It has already paid out $133,681.10 to Washington and Idaho power consumers -- this number includes industrial clients, however.
While industrial users may see more savings and rebates, many residential customers won't see a large return.
Let's say last year in April you were billed 450 Kwh at 5 cents a pop, for a total of $22.50. In order to get any money back at all, you must first reduce that bill by 22.5 kilowatt hours (or 5 percent).
This year, the meter came out at 410 kilowatt hours. You saved 40 kilowatt hours -- or 8.9 percent. For every kilowatt hour over the initial 5 percent reduction, you'll get 5 cents back. In this case, you'll get 5 cents per 17.5 kilowatt hours, or 88 & cent; back. But you should also add the price of the 40 kilowatt hours you didn't use -- that is another $2.
So your total savings would be $2.88 -- or just about enough for a 14 oz. latte every month. Of course use may go up in summer, so you could save more during months other than April.
Residential consumers, individually, don't usually use a lot of power in the first place. But overall, the combined residential use is enormous, so if Avista can get everyone to save just a little, it will add up to being a lot. Avista says you can save 5 percent without much effort -- by replacing traditional light bulbs with compact fluorescent lights or just by turning off lights and turning the air conditioner to 78 degrees during the summer.

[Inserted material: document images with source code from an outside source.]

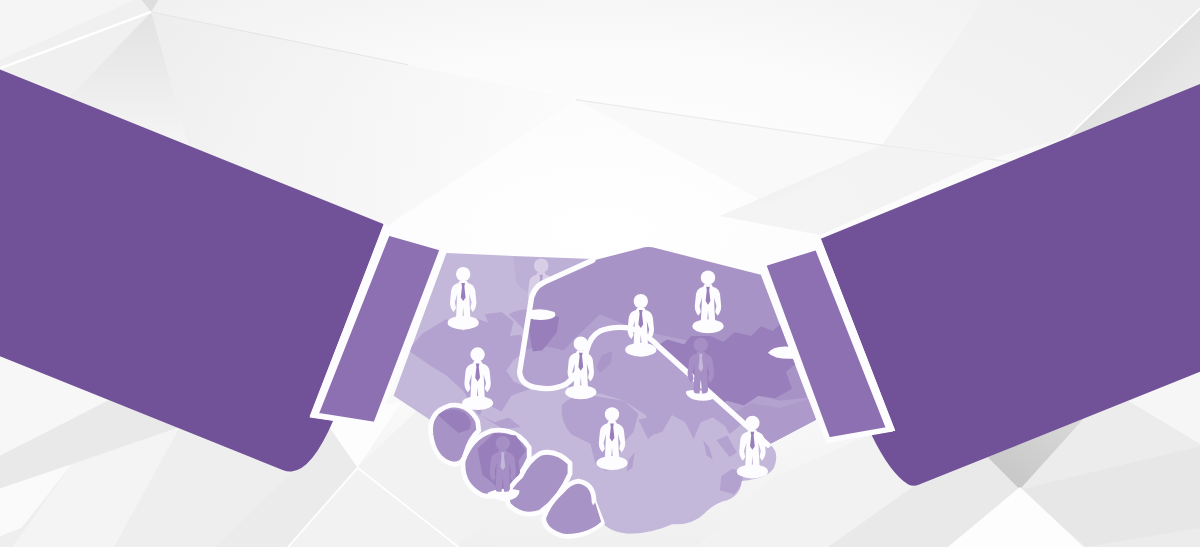
<!DOCTYPE html>
<html lang="en">
<head>
<meta charset="utf-8">
<title>Handshake across the world</title>
<style>
:root{
  --sleeve:#715197;
  --cuff:#8c70b1;
  --hand-light:#c4b8da;
  --land-light:#b3a1cf;
  --hand-dark:#a793c6;
  --land-dark:#987eba;
  --sea-mid:#b3a1d0;
  --figure-shade:#a58fc5;
  --line:#fdfcfe;
  --paper:#f6f6f6;
}
html,body{margin:0;padding:0;overflow:hidden;background:var(--paper)}
.banner{position:relative;width:1200px;height:547px;overflow:hidden}
.banner svg{display:block;width:1200px;height:547px}
.sleeve{fill:var(--sleeve)}
.cuff{fill:var(--cuff);stroke:var(--line);stroke-width:4.5;stroke-linejoin:miter}
.hand-light{fill:var(--hand-light)}
.hand-dark{fill:var(--hand-dark)}
.land-light{fill:var(--land-light)}
.land-dark{fill:var(--land-dark)}
.sea-mid{fill:var(--sea-mid)}
.finger{fill:var(--hand-dark);stroke:var(--line);stroke-width:4;stroke-linejoin:round}
.contour{fill:none;stroke:var(--line);stroke-width:4.5;stroke-linecap:round;stroke-linejoin:round}
.white{color:var(--line);--tie:var(--land-dark)}
.shade{color:var(--figure-shade);--tie:var(--hand-light)}
.deep{color:var(--land-dark);--tie:var(--hand-dark)}
.pale{color:#d8cfe7;--tie:var(--land-light)}
.base{fill:var(--line)}
</style>
</head>
<body>
<main class="banner">
<svg viewBox="0 0 1000 456" preserveAspectRatio="none" role="img" aria-label="Two purple sleeved arms shaking hands, with a world map and small business figures across the hands">
  <defs>
    <radialGradient id="glow" cx=".5" cy=".42" r=".62">
      <stop offset="0" stop-color="#fff"/>
      <stop offset=".5" stop-color="#fbfbfb"/>
      <stop offset="1" stop-color="#eeeeee"/>
    </radialGradient>
    <linearGradient id="facet-down" x1="0" y1="0" x2="0" y2="1">
      <stop offset="0" stop-color="#e2e2e2"/>
      <stop offset="1" stop-color="#f5f5f5"/>
    </linearGradient>
    <linearGradient id="facet-side" x1="0" y1="0" x2="1" y2="0">
      <stop offset="0" stop-color="#ebebeb"/>
      <stop offset="1" stop-color="#fafafa"/>
    </linearGradient>
    <linearGradient id="facet-shadow" x1="1" y1="0" x2="0" y2="1">
      <stop offset="0" stop-color="#dadada"/>
      <stop offset="1" stop-color="#c4c4c4"/>
    </linearGradient>
    <linearGradient id="facet-corner" x1="0" y1="0" x2="1" y2="1">
      <stop offset="0" stop-color="#d2d2d2"/>
      <stop offset="1" stop-color="#efefef"/>
    </linearGradient>

    <path id="right-hand-shape" d="M495 217L534 207Q540 205 547 207L634 229L680 350L642 370L550 290Q540 278 527 274Q509 271 499 276Q492 281 489 292Q484 311 472 320Q460 326 445 323Q433 320 433 310L442 254Q443 240 453 235Z"/>
    <path id="left-hand-shape" d="M372 211L494 216L560 240L642 371Q650 377 645 390Q640 399 618 401Q617 413 606 417Q596 419 587 428Q577 438 560 437Q543 445 523 445Q508 444 500 434L476 410L440 398L395 378L357 349L328 330Z"/>
    <clipPath id="right-hand-clip"><use href="#right-hand-shape"/></clipPath>
    <clipPath id="left-hand-clip"><use href="#left-hand-shape"/></clipPath>
    <path id="finger-two-shape" d="M441 373Q430 356 410 359Q393 364 386 384Q384 404 402 413Q415 416 422 408Q434 398 441 382Z"/>
    <clipPath id="finger-two-clip"><use href="#finger-two-shape"/></clipPath>

    <g id="businessman">
      <circle cx="0" cy="-40.500" r="6" fill="currentColor"/>
      <path fill="currentColor" d="M-3-35H3L4-33Q9-32 10-27L11-17Q11-12 8-9L6-12L7-17L5-24L6-3Q6 0 3 0H1L0-13L-1 0H-4Q-6 0-6-3L-5-24L-7-17L-6-12L-8-9Q-11-12-11-17L-10-27Q-9-32-4-33Z"/>
      <path fill="var(--tie)" d="M-1.500-33H1.500L1-30L2-21L0-18L-2-21L-1-30Z"/>
    </g>
    <g id="standing-businessman">
      <ellipse class="base" cy="0" rx="13" ry="5.800"/>
      <use href="#businessman"/>
    </g>
  </defs>

  <g id="faceted-backdrop">
    <rect width="1000" height="456" fill="url(#glow)"/>
    <path d="M0 0H118L126 10L60 80L0 55Z" fill="#f0f0f0"/>
    <path d="M0 0H112L0 50Z" fill="#f5f5f5"/>
    <path d="M126 10L157 121L58 81Z" fill="url(#facet-down)"/>
    <path d="M126 10L320 50L480 83L320 190L157 121Z" fill="url(#facet-side)" opacity=".6"/>
    <path d="M118 0H132L126 10Z" fill="#dedede"/>
    <path d="M126 10L340 54" stroke="#e6e6e6" fill="none"/>
    <path d="M126 10L0 57" stroke="#fff" stroke-width="2" fill="none"/>
    <path d="M480 83L735 121L640 170Z" fill="#f6f6f6" opacity=".6"/>
    <path d="M735 121L820 134L684 196L600 180Z" fill="#f0f0f0" opacity=".7"/>
    <path d="M480 83L735 121L850 136" stroke="#ebebeb" fill="none"/>
    <path d="M820 0H1000V8L890 114L820 134L735 121Z" fill="#efefef" opacity=".65"/>
    <path d="M1000 7L889 115L1000 70Z" fill="url(#facet-corner)"/>
    <path d="M1000 7L889 115" stroke="#fff" stroke-width="1.500"/>
    <path d="M0 297L243 393L180 456H0Z" fill="#eeeeee"/>
    <path d="M0 297L92 333L0 380Z" fill="#f7f7f7"/>
    <path d="M0 407L60 387L18 440L0 447Z" fill="#fafafa"/>
    <path d="M92 333L150 356L0 407V380Z" fill="#e9e9e9"/>
    <path d="M60 387L150 356L95 456H10Z" fill="#f4f4f4"/>
    <path d="M243 393L270 348L298 390L240 456H180Z" fill="#ebebeb"/>
    <path d="M298 390L350 340L420 420L380 456H240Z" fill="#f2f2f2"/>
    <path d="M268 347L335 335L298 390Z" fill="#fdfdfd"/>
    <path d="M298 390L382 456M298 390L240 456" stroke="#fff" stroke-width="1.500"/>
    <path d="M645 398L730 360L762 405L690 456H580Z" fill="#f2f2f2"/>
    <path d="M762 405L823 380L850 406L790 456H690Z" fill="#e9e9e9"/>
    <path d="M823 381L905 347L850 408Z" fill="url(#facet-shadow)"/>
    <path d="M905 347L1000 310V456H905L850 408Z" fill="#ececec"/>
    <path d="M940 334L1000 310V370Z" fill="#f6f6f6"/>
    <path d="M850 408L1000 372V440L905 456Z" fill="#e6e6e6" opacity=".7"/>
    <path d="M850 406L903 456H790Z" fill="#fdfdfd"/>
  </g>

  <g id="left-hand">
    <use href="#left-hand-shape" class="hand-light"/>
    <g class="land-light" clip-path="url(#left-hand-clip)">
      <path d="M340 292L352 278L372 266L386 276L398 266L407 269L404 262L418 260L428 268L425 280L434 279L440 292L428 300L422 309L428 318L442 324L426 330L418 343L404 336L400 346L412 352L424 348L434 356L420 358L398 345L386 326L372 313L356 303Z"/>
      <path d="M424 262Q436 255 450 260L466 266L452 284L440 288L436 274Z"/>
      <path d="M468 338Q476 328 494 330L520 334L532 345L528 360L519 370L514 384L505 393L496 386L492 370L476 362Q467 352 468 338Z"/>
      <path d="M472 320L490 292L500 276L526 274L552 292L620 352L608 362L604 355L594 348L584 352L578 366L571 352L560 346L552 360L546 362L538 346L520 334L500 328L480 330Z"/>
      <path d="M532 350L545 347L551 357L540 366Z"/>
      <path d="M597 367L606 363L614 377L608 381Z"/>
      <path d="M601 397L610 391L620 393L618 404L612 412L600 409Z"/>
      <path d="M586 367L591 373L594 383L589 380Z"/>
      <path d="M440 398L446 384L466 376L474 389L470 406L450 430Z"/>
      <path d="M524 383L529 377L527 390L522 393Z"/>
    </g>
    <path class="sea-mid" clip-path="url(#left-hand-clip)" d="M428 214L494 216L452 234L442 246L430 236Z" opacity=".35"/>
  </g>

  <g id="figure-behind-contour" class="pale" transform="translate(451 262)">
    <use href="#businessman"/>
  </g>

  <g id="right-hand">
    <use href="#right-hand-shape" class="hand-dark"/>
    <g clip-path="url(#right-hand-clip)">
      <path class="sea-mid" d="M436 292L452 288L470 292L478 283L500 262L520 270L545 278L574 284L570 296L576 308L570 318L580 325L600 332L616 326L650 334L684 330L690 365L640 380L540 300L500 292L470 330L430 330Z"/>
      <path class="land-dark" d="M439 266L452 263L466 264L464 277L452 292L444 293Z"/>
      <path class="land-dark" d="M545 290L556 283L570 287L576 280L592 280L603 285L612 277L626 280L634 272L644 276L650 270L672 278L672 308L662 304L655 310L660 324L646 332L632 330L620 338L606 334L594 340L584 334L572 330L560 314L548 302Z"/>
      <path class="hand-dark" d="M610 345L626 336L650 340L676 332L684 352L640 372Z" opacity=".45"/>
      <path class="hand-dark" d="M496 304L504 294L510 295L508 304L499 311Z"/>
    </g>
    <path class="hand-dark" d="M497 306L502 296L510 293L509 303L500 311Z" opacity=".8"/>
  </g>

  <path id="thumb-contour" class="contour" d="M494 217L454 235Q443 240 442 254L433 310Q434 321 446 323Q461 326 472 320Q484 311 489 292Q492 280 500 276Q512 271 527 274Q540 279 550 290L640 371"/>

  <g id="fingers">
    <path class="finger" d="M398 351Q390 336 375 338Q357 343 359 362Q362 384 378 387Q386 387 388 378Q392 365 399 359Z"/>
    <path class="land-dark" d="M365 346Q376 338 387 344Q395 350 391 358L382 361L374 354Z"/>
    <use href="#finger-two-shape" class="finger"/>
    <path class="land-dark" clip-path="url(#finger-two-clip)" d="M398 374L412 361L430 363L438 376L432 384L434 398L420 414L410 402L402 396Z"/>
    <path class="finger" d="M475 386Q463 374 450 378Q440 384 434 397Q419 410 424 421Q435 432 450 427Q466 416 475 395Z"/>
    <path class="finger" d="M482 401Q495 403 495 418L502 436Q488 448 470 447Q454 443 453 432Q457 420 468 410Q474 402 482 401Z"/>
    <path d="M496 419L501 435Q490 445 472 445L486 432Z" fill="var(--hand-dark)"/>
  </g>

  <g id="business-figures">
    <use href="#standing-businessman" class="white" transform="translate(386 269)"/>
    <use href="#standing-businessman" class="white" transform="translate(590 272)"/>
    <use href="#standing-businessman" class="white" transform="translate(534 291.500)"/>
    <use href="#standing-businessman" class="white" transform="translate(484 327)"/>
    <use href="#standing-businessman" class="white" transform="translate(398 336)"/>
    <use href="#standing-businessman" class="white" transform="translate(510 386)"/>
    <use href="#standing-businessman" class="white" transform="translate(627 393)"/>
    <path class="base" d="M440 259Q451 256 462 260Q465 264 458 266Q448 268 440 265Z"/>
    <path class="base" d="M572 326Q585 323 597 331Q590 336 578 333Q570 330 572 326Z"/>
    <use href="#businessman" class="shade" transform="translate(584 328)"/>
    <path class="base" d="M406 411Q418 405 433 409Q433 416 421 418Q412 417 406 411Z"/>
    <use href="#businessman" class="shade" transform="translate(419 410)"/>
    <path class="base" d="M640 294Q645 288 658 289L662 299Q646 300 640 294Z"/>
  </g>

  <g id="left-arm">
    <path class="sleeve" d="M0 58L320 187L258 347L278 350Q260 392 243 393Q240 393.500 236 392L0 297Z"/>
    <path d="M320 186L326 190L372 208L314 356L258 348Z" fill="var(--line)"/>
    <path class="cuff" d="M323 194L369 207L313 354L263 346Z"/>
  </g>

  <g id="right-arm">
    <path class="sleeve" d="M1000 70L684 199L746 359L726 362Q742 395 757 404Q761 406 766 404L1000 310Z"/>
    <path d="M684 199L680 205L634 221L690 368L746 359Z" fill="var(--line)"/>
    <path class="cuff" d="M636 220L681 206L741 358L690 367Z"/>
  </g>
</svg>
</main>
</body>
</html>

Avista's residential consumer hot line can offer
even more ideas at (800) 227-9187.